Knowing what they’re portraying, Aster elevates them to a narrative device that somehow relegates them beneath a gimmick. While emulating Jack Torrance’s typewriter, Hereditary‘s Chekov’s gun becomes an unused MacGuffin. It’s rather the other way around. Why would she be building a replica of her home before she’d gone over the edge? More than an ill-advised diversion, it was an egregious miscalculation, unless viewers are to see the dioramas as symptomatic of Annie’s condition or Steve’s (Byrne) selective blind eye to the elephant in the room; her deteriorating sanity. The one moment he found them objectionable was a rather cheeky one where Annie reenacts the aftermath of the Mormon beheading.

Somehow, the subtle scares work despite Aster’s preoccupation with layering a tapestry of [just enough] hints to send some on a wild-goose chase when a simple premise of one grieving woman’s unraveling mind sufficed on its own. To his credit, he spares viewers the diversion of, for example, having those mysterious scribbles explained, and further taking them out of the movie. It’s only that, on the one hand, the minutiae were not all of equal importance. On the other, she fashions a diorama of a scene she bore no witness to. Why? Just so Aster could give an old friend a job?

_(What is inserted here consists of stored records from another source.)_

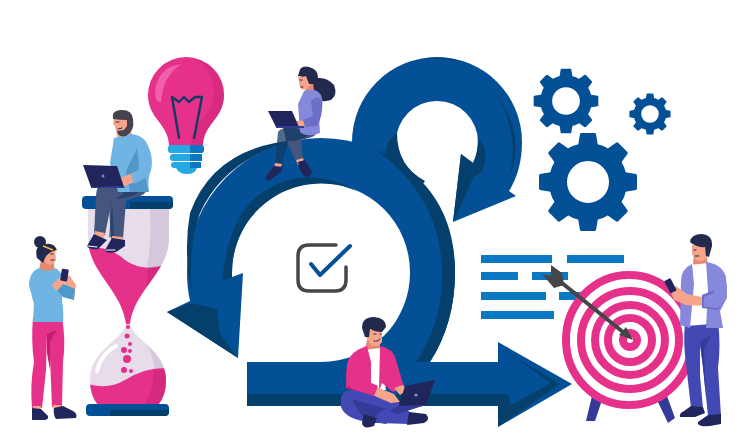
<!DOCTYPE html>
<html lang="en">
<head>
<meta charset="utf-8">
<title>Agile sprint cycle</title>
<style>
:root{--blue:#035096;--deep:#04406b;--ink:#133a63;--sky:#0b78c4;--aqua:#25a9e0;--pink:#e5318a;--rose:#f05fa8;--wine:#c21d71;--glass:#e6dcea;--skin:#f6a48a;--tan:#e58a72;--hair:#232a4d;--navy:#20265c;--denim:#44557e;--shirt:#70b4e4;--shirtdark:#5098cc;--lilac:#8688dc;--lilacdark:#6c6ec8;--indigo:#4349b4;--indigodark:#343a98;--steel:#454648}
html,body{margin:0;background:#fff;overflow:hidden}
svg{display:block}
.blue{fill:var(--blue)}.deep{fill:var(--deep)}.ink{fill:var(--ink)}.sky{fill:var(--sky)}.aqua{fill:var(--aqua)}
.pink{fill:var(--pink)}.rose{fill:var(--rose)}.wine{fill:var(--wine)}.glass{fill:var(--glass)}.white{fill:#fff}
.skin{fill:var(--skin)}.tan{fill:var(--tan)}.hair{fill:var(--hair)}.navy{fill:var(--navy)}.denim{fill:var(--denim)}
.shirt{fill:var(--shirt)}.shirtdark{fill:var(--shirtdark)}.lilac{fill:var(--lilac)}.lilacdark{fill:var(--lilacdark)}
.indigo{fill:var(--indigo)}.indigodark{fill:var(--indigodark)}.steel{fill:var(--steel)}
.line{fill:none;stroke-linecap:round;stroke-linejoin:round}
.face{fill:none;stroke:var(--hair);stroke-width:1;stroke-linecap:round}
</style>
</head>
<body>
<svg width="752" height="444" viewBox="0 0 752 444" role="img" aria-label="Team members working around a sprint loop with an hourglass, idea bulb, gears and target">
<defs>
<g id="gear-tooth"><path d="M-10-36L-8-48Q-8-49-6-49H6Q8-49 8-48L10-36Z"/></g>
<g id="gear-pair"><use href="#gear-tooth"/><use href="#gear-tooth" transform="rotate(180)"/></g>
<g id="gear" class="blue">
<circle r="30" fill="none" stroke="#035096" stroke-width="18"/>
<use href="#gear-pair"/><use href="#gear-pair" transform="rotate(45)"/><use href="#gear-pair" transform="rotate(90)"/><use href="#gear-pair" transform="rotate(135)"/>
</g>
<clipPath id="upper-glass"><path d="M88 209H169V238C169 272 134 290 130 324H126C122 290 88 272 88 238Z"/></clipPath>
<clipPath id="lower-glass"><path d="M126 324H130C133 340 166 350 166 380Q166 396 158 405H98Q90 396 90 380C90 350 123 340 126 324Z"/></clipPath>
</defs>

<g id="small-loop">
<path class="blue" d="M352 142A85 85 0 0 1 522 142Q522 170 509 191L516 196L453 222L461 154L473 163Q478 153 478 142A41 41 0 0 0 396 142Q396 158 408 178L380 190L352 150Z"/>
<path class="deep" d="M397 133C384 143 382 157 392 168L412 186Q424 185 425 181Q397 166 397 133Z"/>
<path class="deep" d="M478 138Q491 151 482 171L473 178L463 201L453 222L461 154L473 163Q478 153 478 138Z"/>
<path class="deep" d="M495 93Q527 135 509 178Q521 133 495 93Z"/>
<path class="deep" d="M424 59Q443 55 462 62Q442 58 424 59Z"/>
</g>

<g id="sprint-loop">
<path class="blue" d="M187 272A134 134 0 0 1 455 272Q455 323 430 362H498V342L572 384L498 427V406H247V362H321A89 89 0 0 0 410 272A89 89 0 0 0 232 272V277L243 273L238 358L167 312L190 301Q187 288 187 272Z"/>
<path class="deep" d="M232 272A89 89 0 0 1 359 192Q302 160 255 198Q228 222 222 281L232 277Z"/>
<path class="deep" d="M375 149Q455 186 455 272Q455 323 430 362H416Q444 321 442 268Q439 195 375 149Z"/>
<path class="deep" d="M190 213Q214 147 296 140Q225 158 200 213Q188 245 192 294Q183 252 190 213Z"/>
<path class="deep" d="M190 303L217 309L220 334L238 358L167 312Z"/>
<path class="deep" d="M247 394H508L513 356L560 384L498 427V406H247Z"/>
<path class="blue" d="M508 394L513 356L551 383L511 405Z"/>
</g>

<g id="task-done" class="line">
<path d="M336 245H309Q298 245 298 256V280Q298 291 309 291H335Q346 291 346 280V267" stroke="#454648" stroke-width="3.5"/>
<path d="M311 264L320 275L350 246" stroke="#035096" stroke-width="4"/>
</g>

<g id="gears">
<use href="#gear" transform="translate(588 182)"/>
<use href="#gear" transform="translate(566 101) scale(.66)"/>
<use href="#gear" transform="translate(650 114) scale(.42)"/>
</g>

<g id="idea-bulb">
<path class="pink" d="M148 95A38 38 0 0 1 224 95C224 119 203 124 203 146H169C169 124 148 119 148 95Z"/>
<path class="wine" d="M196 59Q224 68 224 95C224 119 203 124 203 146H191C192 119 215 117 214 92Q213 71 196 59Z" opacity=".35"/>
<path class="rose" d="M155 96Q155 68 181 64Q163 76 161 102Q157 103 155 96Z"/>
<path class="line" d="M179 138L172 97L179 102L184 97L189 102L195 97L202 97L194 138" stroke="#133a63" stroke-width="2.4"/>
<g class="aqua"><rect x="168" y="145" width="36" height="8" rx="3"/><rect x="170" y="154" width="32" height="7" rx="3"/><rect x="171" y="162" width="30" height="6" rx="3"/><path d="M176 168H197Q195 174 187 174Q179 174 176 168Z"/></g>
<path class="sky" d="M190 145H201Q204 145 204 149T201 153H190ZM190 154H202V161H190ZM190 162H201V168H190Z"/>
</g>

<g id="hourglass">
<path class="glass" d="M88 209H169V238C169 272 134 290 130 324H126C122 290 88 272 88 238Z"/>
<g clip-path="url(#upper-glass)"><path d="M150 209H169V270L130 324Q154 270 150 209Z" fill="#d5c8dc"/><path class="pink" d="M86 249Q107 244 125 260Q143 273 170 264L132 325H125Z"/><path class="wine" d="M148 268L170 264L130 325Q148 295 148 268Z" opacity=".45"/></g>
<path class="glass" d="M126 324H130C133 340 166 350 166 380Q166 396 158 405H98Q90 396 90 380C90 350 123 340 126 324Z"/>
<g clip-path="url(#lower-glass)"><path d="M145 341Q162 370 153 406H170V340Z" fill="#d5c8dc"/><path class="pink" d="M88 384Q108 390 125 380Q145 367 168 368V406H88Z"/><path class="wine" d="M153 370H168V406H143Q155 390 153 370Z" opacity=".45"/></g>
<path class="line white" d="M97 371Q101 354 116 346M96 222V240" stroke="#fff" stroke-width="4"/>
<g class="pink"><circle cx="128" cy="327" r="2"/><circle cx="127" cy="336" r="2.5"/><circle cx="130" cy="344" r="2"/><circle cx="124" cy="350" r="3"/><circle cx="130" cy="351" r="2"/><circle cx="127" cy="359" r="4"/><circle cx="124" cy="370" r="3"/><circle cx="131" cy="371" r="2"/></g>
<rect class="blue" x="82" y="196" width="91" height="13" rx="4"/><path class="deep" d="M130 202H173V206Q172 209 169 209H130Z"/>
<rect class="blue" x="86" y="404" width="83" height="12" rx="4"/><path class="deep" d="M110 410H169V413Q168 416 165 416H110Z"/>
</g>

<g id="man-on-hourglass">
<path class="denim" d="M118 183L147 178Q151 195 136 197L126 201L123 239H111L109 207Q108 193 118 183Z"/>
<path class="denim" d="M99 186L126 182L139 192Q130 199 112 199L105 235L94 233L96 197Q96 189 99 186Z"/>
<path class="ink" d="M126 185L139 192Q130 199 115 199L123 194ZM112 202L114 238L109 237Z" opacity=".6"/>
<path class="skin" d="M95 231L105 233L103 239L94 238ZM112 236L123 237L122 242H111Z"/>
<path class="navy" d="M94 234L107 240L98 249Q89 250 87 246ZM112 238L125 240V246L116 252Q106 254 105 250Z"/>
<path class="line" d="M88 246L97 247M106 250L115 250" stroke="#fff" stroke-width="1"/>
<path class="skin" d="M116 128L130 127L133 139L124 145L117 137Z"/>
<path class="shirt" d="M114 138L132 134Q146 136 149 149L151 166Q147 184 149 192H118L110 163Z"/>
<path class="shirtdark" d="M137 148L140 171L128 180L145 177L149 192H130L126 171Z"/>
<path class="skin" d="M121 178L135 172L139 180L125 186L118 186Z"/>
<path class="shirt" d="M138 145Q148 141 151 154Q154 171 147 177L134 184L131 175L139 169Z"/>
<path class="skin" d="M114 118L130 116L132 127Q130 135 121 136Q115 132 115 126L113 124Z"/>
<path class="hair" style="fill:#45444e" d="M113 119Q111 111 120 110Q132 109 133 119Q135 131 126 136Q118 138 117 131L124 130L127 126L127 120Q120 120 113 119Z"/>
<path class="face" d="M116 122H119M118 129L122 128"/>
<path class="navy" d="M83 165L117 166L124 187L91 187Z"/><path class="indigodark" d="M91 187L120 186L126 188H91Z"/><circle cx="103" cy="176" r="1.5" fill="#7c85c0"/>
</g>

<g id="woman-with-phone">
<circle class="hair" cx="40" cy="242" r="6"/>
<path class="tan" d="M41 260L53 257L55 271L45 275L39 270Z"/>
<path class="pink" d="M33 317H62Q66 341 63 362L62 407H52L50 358L47 335L46 370L42 408H32Q30 384 34 362Q31 341 33 317Z"/><path class="wine" d="M47 334L57 330L50 342V370L47 353Z"/>
<path class="skin" d="M33 406H41L40 414H33ZM53 405H61L64 413H54Z"/>
<path class="navy" d="M32 408L41 409L48 416Q49 419 45 420H32ZM54 408L63 406L73 411Q78 414 76 418L56 419Q53 415 54 408Z"/>
<path class="shirt" d="M39 268Q48 274 56 268L64 276L62 300Q64 314 63 322H33L34 301L29 286Q29 272 39 268Z"/>
<path class="skin" d="M62 281L64 274L70 276L76 285L74 298L67 294L67 286Z"/>
<path class="shirtdark" d="M55 288L64 284L75 289L74 300L63 297Z"/>
<path class="skin" d="M49 288L62 275L67 280L57 291L54 297Z"/>
<path class="shirt" d="M29 283Q32 274 39 282L42 294L51 285L59 293L45 308Q36 310 33 301Z"/>
<rect class="navy" x="61" y="269" width="7" height="12" rx="1" transform="rotate(9 64 275)"/>
<path class="skin" d="M42 249L55 248L56 260Q53 266 47 264Q41 260 42 249Z"/>
<path class="hair" d="M37 258Q34 246 43 245Q53 241 57 250Q48 252 45 258L43 263Z"/><path d="M43 246L53 250" stroke="#f2b93d" stroke-width="1.5"/>
<path class="face" d="M51 254H53M51 260L54 260"/>
</g>

<g id="woman-on-loop">
<path class="hair" d="M299 73Q300 65 309 67Q318 69 318 78Q327 77 334 85Q338 95 331 100Q318 104 313 94L305 85Z"/>
<path class="tan" d="M304 82L313 81L314 92L306 94Z"/>
<path class="denim" d="M283 127L314 124Q322 132 312 137L301 140L303 160L296 162L286 140Z"/>
<path class="ink" d="M278 132Q282 126 296 128L310 135Q299 141 288 141L282 165L275 164Z" opacity=".75"/>
<path class="skin" d="M275 163L282 164L280 169H274ZM296 160L303 158L305 165H298Z"/>
<path class="navy" d="M274 166L283 167L280 173L270 180Q264 181 266 176ZM298 162L305 160L312 172Q311 177 306 177Q299 173 298 162Z"/>
<path class="lilac" d="M304 91Q316 87 321 95Q325 105 319 116L320 133Q307 138 300 132L298 104Z"/>
<path class="skin" d="M294 121L310 120L316 125L296 127Z"/>
<path class="lilacdark" d="M311 101L313 116L303 120L305 127L317 126Q323 117 322 101Q318 94 311 101Z"/>
<path class="skin" d="M298 76Q304 78 308 75L311 84Q305 93 300 88Z"/><path class="hair" d="M298 76Q300 67 309 68Q316 70 315 84L309 84L306 76Z"/><path class="face" d="M300 80H302M301 87H303"/>
<path class="navy" d="M268 111L292 111L299 127L276 127Z"/><path class="indigodark" d="M276 126H304V128H276Z"/>
</g>

<g id="backlog-lines" class="sky">
<rect x="481" y="255" width="71" height="8"/><rect x="567" y="255" width="57" height="8"/><rect x="481" y="272" width="37" height="8"/><rect x="532" y="272" width="36" height="8"/><rect x="481" y="292" width="65" height="8"/><rect x="559" y="292" width="32" height="8"/><rect x="481" y="311" width="73" height="8"/>
</g>

<g id="target">
<path class="indigodark" d="M592 396L602 400L595 421H586ZM657 400L667 396L675 418L668 423Z"/>
<g fill="none" stroke="#e5318a" stroke-width="8"><ellipse class="white" cx="629" cy="340" rx="63" ry="65"/><circle cx="630" cy="340" r="49"/><circle cx="630" cy="340" r="35"/><circle cx="630" cy="340" r="22"/></g>
<circle class="pink" cx="630" cy="340" r="11"/><circle class="white" cx="630" cy="340" r="3"/>
<path d="M552 275L628 336" stroke="#454648" stroke-width="4"/>
<path class="steel" d="M542 274L551 276L551 265L562 273L564 285L554 288Z"/><path class="steel" d="M633 340L619 335L626 327Z"/>
</g>

<g id="man-with-laptop">
<path class="indigo" d="M341 397Q346 386 363 392L401 405L411 413L409 424L377 423Q346 421 341 407Z"/>
<path class="indigodark" d="M352 399L391 410L376 423Q362 422 352 399Z"/>
<path class="indigo" d="M395 401L409 409L386 424L369 421Z"/>
<path class="navy" d="M364 414L377 418L374 426Q363 430 362 423ZM409 412L426 414Q431 420 424 423L407 425Z"/>
<path class="tan" d="M368 337L380 338L380 352L372 357L365 348Z"/>
<path class="white" d="M364 350L380 348L386 390L365 393Z"/>
<path class="pink" d="M367 346L371 362L371 393L346 388L347 364Q350 351 367 346ZM380 346Q393 348 396 360L404 387L393 392L382 383L379 391Z"/>
<path class="wine" d="M358 366L361 382L374 386L369 393L347 389L350 382Z"/>
<path class="skin" d="M371 385L394 394L400 402L391 403L370 394ZM394 388L403 385L407 390L400 395Z"/>
<path class="pink" d="M347 367Q355 357 361 369L363 379L378 386L374 396L352 389Q344 383 347 367Z"/>
<path class="skin" d="M366 330L382 329L382 342Q378 348 371 345L366 337Z"/>
<path class="hair" d="M362 328Q362 317 374 317Q386 318 386 327L382 332Q375 332 370 329L369 337L365 337Z"/><path class="face" d="M374 334H376M380 334H381M374 341Q378 342 380 339"/>
<path class="navy" d="M405 386L435 380L426 405L397 412Z"/><path class="indigodark" d="M390 411L398 406L426 405L397 414Z"/><circle cx="416" cy="395" r="1.5" fill="#8992ce"/>
</g>

<g id="man-with-phone">
<path class="tan" d="M694 252L706 252L708 266L700 271L693 264Z"/>
<path class="indigo" d="M685 323L718 322Q721 344 718 368L721 416H708L703 367L700 345L700 376L703 408H691L686 364Q683 342 685 323Z"/><path class="indigodark" d="M700 342L711 335L704 349L706 398L703 367Z"/>
<path class="navy" d="M691 406L703 407L705 413L695 417H680Q679 413 684 411ZM708 415L721 414V424L710 426Q696 427 698 422Z"/>
<path class="white" d="M690 265L708 263L711 324L687 326Z"/>
<path class="lilac" d="M692 264L694 284L690 328L680 325L681 281Q681 269 692 264ZM706 262Q722 264 726 277L727 298L720 311L723 328H706L708 291Z"/>
<path class="skin" d="M670 291L676 286L687 294L707 298L706 306L686 305L674 300Z"/>
<path class="lilacdark" d="M702 295L714 290L716 278L722 282L724 301L718 310L702 308Z"/>
<path class="lilac" d="M715 278Q726 270 727 288Q727 304 717 308L704 307L704 297L714 293Z"/>
<rect class="navy" x="667" y="279" width="7" height="14" rx="1" transform="rotate(-28 670 286)"/>
<path class="skin" d="M692 245L707 244L707 257Q703 263 696 260L692 254Z"/>
<path class="hair" d="M690 242Q691 234 702 234Q713 235 712 246L709 257L706 256L705 247Q697 248 690 242Z"/><path class="face" d="M694 250H696M695 256L699 256"/>
</g>
</svg>
</body>
</html>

So here we have a fractured family with a history of mental illnesses—perhaps agendas, also—passed down through generations. Whether corporeal or supernatural, this influence is predatory and unsettling to behold at length because of Colette’s ability to coax empathy out of the viewer. Aster’s choice of writing Toni in a work-from-home part anchors the creeping isolation to the film’s logic. And the house, its occupants, and their minimal contact with the outside world, all add to the seclusion. Try as one might, how much of that is by design or default, is due to circumstance or learned behavior, is hard to distinguish with Annie. But seldom is a film this efficient in its austere use of locales, this liberal in flooding the frame with triggers and stimuli, and somehow still effective in commanding attention. Any comparison to those classics of yore, however, must pass through a recent entry first; Egger’s debut, The Witch.